ACTION ITEM: For the word "soft", state how many lines below contain it. Give no other text.

Stored data:
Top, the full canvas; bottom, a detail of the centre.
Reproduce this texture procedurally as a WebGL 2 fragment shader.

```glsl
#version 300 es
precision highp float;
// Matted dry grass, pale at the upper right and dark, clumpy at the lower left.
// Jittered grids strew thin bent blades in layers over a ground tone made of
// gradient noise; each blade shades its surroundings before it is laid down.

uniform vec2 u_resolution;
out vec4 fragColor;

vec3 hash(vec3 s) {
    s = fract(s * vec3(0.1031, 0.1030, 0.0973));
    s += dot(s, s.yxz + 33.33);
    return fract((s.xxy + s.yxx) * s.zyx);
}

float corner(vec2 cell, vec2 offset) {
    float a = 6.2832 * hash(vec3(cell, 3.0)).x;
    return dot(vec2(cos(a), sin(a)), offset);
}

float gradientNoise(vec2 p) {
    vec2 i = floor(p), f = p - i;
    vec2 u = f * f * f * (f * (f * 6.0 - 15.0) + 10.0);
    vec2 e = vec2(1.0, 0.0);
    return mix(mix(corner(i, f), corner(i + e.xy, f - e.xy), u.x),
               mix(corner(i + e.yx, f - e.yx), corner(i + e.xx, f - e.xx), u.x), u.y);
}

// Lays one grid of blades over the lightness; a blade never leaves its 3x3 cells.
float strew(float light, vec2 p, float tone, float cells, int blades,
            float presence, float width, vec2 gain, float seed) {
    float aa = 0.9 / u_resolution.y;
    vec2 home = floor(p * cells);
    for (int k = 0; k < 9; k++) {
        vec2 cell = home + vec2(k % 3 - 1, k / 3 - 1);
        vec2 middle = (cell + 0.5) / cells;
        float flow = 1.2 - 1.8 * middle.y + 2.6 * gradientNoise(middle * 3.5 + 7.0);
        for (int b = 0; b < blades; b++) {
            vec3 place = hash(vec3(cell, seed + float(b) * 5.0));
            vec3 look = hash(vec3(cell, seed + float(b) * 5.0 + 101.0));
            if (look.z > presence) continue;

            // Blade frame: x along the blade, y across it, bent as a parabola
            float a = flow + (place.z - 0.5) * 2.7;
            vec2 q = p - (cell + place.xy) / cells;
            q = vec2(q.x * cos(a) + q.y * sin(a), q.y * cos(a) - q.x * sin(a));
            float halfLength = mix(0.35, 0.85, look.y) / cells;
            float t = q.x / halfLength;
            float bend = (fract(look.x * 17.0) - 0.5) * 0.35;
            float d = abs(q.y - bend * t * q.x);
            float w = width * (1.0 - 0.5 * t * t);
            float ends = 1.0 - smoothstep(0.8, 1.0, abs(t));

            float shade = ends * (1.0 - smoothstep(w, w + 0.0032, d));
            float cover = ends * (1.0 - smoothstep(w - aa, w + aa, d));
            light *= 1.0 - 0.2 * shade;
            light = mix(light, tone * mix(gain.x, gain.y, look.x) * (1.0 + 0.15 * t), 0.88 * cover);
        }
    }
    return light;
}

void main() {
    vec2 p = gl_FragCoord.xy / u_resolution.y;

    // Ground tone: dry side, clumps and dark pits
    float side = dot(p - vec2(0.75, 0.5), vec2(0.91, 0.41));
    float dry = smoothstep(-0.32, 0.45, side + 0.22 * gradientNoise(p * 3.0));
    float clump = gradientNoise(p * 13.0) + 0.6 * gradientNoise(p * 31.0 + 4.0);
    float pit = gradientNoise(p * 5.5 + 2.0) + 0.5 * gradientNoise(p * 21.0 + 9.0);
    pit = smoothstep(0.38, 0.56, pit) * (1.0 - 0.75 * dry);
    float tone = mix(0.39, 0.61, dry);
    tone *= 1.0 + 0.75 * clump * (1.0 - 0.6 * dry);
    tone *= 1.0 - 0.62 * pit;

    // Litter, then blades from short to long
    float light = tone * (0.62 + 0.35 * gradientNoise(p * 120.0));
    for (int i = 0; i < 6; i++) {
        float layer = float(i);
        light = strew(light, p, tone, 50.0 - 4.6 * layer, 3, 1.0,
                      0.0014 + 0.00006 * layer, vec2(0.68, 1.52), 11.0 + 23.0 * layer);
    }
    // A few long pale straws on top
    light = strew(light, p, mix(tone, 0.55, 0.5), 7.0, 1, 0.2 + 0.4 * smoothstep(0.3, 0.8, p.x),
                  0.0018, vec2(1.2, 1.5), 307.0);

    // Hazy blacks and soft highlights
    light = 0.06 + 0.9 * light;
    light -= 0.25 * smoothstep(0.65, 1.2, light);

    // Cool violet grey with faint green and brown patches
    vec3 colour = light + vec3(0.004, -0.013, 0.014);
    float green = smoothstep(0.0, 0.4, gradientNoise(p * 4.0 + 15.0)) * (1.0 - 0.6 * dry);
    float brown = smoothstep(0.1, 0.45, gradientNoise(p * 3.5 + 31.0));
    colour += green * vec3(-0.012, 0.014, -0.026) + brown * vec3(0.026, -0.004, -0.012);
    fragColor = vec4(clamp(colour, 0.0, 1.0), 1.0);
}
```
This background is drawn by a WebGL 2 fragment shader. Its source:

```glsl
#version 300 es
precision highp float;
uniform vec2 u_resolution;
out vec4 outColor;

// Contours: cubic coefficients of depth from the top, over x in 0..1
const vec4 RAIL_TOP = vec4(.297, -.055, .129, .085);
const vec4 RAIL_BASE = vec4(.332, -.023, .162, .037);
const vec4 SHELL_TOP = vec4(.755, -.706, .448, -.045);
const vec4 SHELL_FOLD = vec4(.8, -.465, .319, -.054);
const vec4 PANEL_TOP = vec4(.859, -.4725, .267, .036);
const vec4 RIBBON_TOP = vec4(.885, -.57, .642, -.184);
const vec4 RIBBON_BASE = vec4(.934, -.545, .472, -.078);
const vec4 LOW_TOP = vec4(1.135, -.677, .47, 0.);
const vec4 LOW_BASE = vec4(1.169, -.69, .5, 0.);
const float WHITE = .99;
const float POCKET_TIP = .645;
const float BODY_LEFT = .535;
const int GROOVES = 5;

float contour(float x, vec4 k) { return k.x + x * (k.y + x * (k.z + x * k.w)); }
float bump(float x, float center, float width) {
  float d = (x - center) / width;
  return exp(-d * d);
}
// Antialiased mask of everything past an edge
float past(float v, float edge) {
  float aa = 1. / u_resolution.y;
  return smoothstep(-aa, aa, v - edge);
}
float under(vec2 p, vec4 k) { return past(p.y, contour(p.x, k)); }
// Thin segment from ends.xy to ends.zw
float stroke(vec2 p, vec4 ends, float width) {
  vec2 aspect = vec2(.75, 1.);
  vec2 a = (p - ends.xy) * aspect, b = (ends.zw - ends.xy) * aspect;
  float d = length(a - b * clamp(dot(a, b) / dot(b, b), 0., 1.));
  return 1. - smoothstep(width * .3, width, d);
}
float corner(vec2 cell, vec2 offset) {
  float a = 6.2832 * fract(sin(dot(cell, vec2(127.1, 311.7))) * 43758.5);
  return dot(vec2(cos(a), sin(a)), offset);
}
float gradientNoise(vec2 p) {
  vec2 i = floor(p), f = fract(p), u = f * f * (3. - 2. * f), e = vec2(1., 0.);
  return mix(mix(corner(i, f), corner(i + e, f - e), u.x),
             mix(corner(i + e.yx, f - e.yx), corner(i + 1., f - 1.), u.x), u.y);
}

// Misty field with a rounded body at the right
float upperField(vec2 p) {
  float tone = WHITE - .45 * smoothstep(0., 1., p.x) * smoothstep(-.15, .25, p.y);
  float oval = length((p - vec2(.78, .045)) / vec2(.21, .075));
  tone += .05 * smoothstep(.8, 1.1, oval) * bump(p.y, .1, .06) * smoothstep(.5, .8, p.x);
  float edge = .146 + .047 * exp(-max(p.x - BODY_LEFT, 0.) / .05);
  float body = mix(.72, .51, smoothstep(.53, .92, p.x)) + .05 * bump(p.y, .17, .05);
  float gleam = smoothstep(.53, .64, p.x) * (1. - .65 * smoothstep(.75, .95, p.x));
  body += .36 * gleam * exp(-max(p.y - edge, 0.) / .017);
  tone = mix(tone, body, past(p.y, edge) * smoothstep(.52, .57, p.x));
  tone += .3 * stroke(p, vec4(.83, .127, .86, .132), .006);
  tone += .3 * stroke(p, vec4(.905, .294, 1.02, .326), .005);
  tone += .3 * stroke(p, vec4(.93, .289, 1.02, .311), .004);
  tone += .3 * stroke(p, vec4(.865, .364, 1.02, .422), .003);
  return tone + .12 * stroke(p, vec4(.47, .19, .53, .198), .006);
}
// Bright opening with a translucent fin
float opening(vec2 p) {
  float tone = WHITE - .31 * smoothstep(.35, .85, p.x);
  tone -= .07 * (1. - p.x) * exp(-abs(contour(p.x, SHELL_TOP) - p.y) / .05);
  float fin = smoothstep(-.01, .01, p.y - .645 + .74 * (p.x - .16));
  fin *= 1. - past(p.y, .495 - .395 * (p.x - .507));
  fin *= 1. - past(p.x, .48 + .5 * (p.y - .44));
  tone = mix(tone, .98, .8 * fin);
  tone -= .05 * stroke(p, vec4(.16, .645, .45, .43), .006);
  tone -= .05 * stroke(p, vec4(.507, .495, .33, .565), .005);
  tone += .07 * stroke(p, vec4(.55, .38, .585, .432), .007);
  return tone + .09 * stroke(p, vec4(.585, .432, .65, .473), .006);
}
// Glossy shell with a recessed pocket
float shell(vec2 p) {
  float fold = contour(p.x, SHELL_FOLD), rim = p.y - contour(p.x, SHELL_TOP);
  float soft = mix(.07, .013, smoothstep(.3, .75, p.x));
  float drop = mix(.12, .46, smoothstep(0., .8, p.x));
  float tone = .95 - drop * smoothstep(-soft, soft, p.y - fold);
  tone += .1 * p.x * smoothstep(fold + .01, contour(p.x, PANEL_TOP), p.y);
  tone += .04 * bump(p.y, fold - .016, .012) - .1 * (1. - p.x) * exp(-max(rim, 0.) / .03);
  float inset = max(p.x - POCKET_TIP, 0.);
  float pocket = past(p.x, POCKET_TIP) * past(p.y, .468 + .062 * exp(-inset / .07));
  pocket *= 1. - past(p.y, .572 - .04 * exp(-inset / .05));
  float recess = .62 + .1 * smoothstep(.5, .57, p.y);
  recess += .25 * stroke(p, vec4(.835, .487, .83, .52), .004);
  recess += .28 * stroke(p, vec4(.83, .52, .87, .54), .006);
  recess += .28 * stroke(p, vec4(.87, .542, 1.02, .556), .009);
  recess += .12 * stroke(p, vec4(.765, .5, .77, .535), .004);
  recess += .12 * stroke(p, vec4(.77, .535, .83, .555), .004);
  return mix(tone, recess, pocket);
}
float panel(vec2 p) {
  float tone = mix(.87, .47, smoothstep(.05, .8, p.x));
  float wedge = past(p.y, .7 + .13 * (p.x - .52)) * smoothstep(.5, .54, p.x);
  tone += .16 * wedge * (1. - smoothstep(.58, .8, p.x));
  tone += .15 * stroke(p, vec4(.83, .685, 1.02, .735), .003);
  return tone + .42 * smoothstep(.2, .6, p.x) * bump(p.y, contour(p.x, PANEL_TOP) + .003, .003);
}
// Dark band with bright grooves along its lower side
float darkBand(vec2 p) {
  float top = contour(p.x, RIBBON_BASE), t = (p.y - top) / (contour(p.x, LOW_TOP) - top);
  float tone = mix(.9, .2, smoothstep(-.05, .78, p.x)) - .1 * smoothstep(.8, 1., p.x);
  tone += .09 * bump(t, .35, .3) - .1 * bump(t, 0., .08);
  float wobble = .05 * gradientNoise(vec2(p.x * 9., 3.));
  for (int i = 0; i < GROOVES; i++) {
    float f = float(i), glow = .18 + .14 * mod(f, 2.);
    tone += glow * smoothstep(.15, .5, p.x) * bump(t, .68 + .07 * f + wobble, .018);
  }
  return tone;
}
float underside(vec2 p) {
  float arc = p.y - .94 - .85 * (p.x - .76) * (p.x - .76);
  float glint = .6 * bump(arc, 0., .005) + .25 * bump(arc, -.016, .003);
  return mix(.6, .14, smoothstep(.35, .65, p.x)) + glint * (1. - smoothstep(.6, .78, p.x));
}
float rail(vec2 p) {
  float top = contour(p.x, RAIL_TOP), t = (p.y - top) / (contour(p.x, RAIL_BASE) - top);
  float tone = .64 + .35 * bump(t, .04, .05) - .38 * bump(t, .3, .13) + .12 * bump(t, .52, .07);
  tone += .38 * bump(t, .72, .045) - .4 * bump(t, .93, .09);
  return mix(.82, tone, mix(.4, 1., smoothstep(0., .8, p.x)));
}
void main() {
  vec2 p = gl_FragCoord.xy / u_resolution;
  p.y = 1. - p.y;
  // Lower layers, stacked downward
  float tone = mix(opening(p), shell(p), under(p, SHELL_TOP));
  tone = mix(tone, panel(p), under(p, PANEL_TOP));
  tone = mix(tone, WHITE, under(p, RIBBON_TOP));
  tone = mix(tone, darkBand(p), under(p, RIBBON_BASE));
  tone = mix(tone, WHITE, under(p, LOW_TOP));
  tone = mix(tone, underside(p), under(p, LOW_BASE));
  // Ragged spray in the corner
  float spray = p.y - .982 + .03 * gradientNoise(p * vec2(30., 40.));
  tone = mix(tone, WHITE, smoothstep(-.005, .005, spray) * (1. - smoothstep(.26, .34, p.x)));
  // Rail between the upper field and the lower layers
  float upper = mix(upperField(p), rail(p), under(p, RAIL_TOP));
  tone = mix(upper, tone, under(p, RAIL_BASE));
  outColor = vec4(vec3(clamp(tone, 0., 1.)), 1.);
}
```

OUTPUT OF THE EXERCISE: 3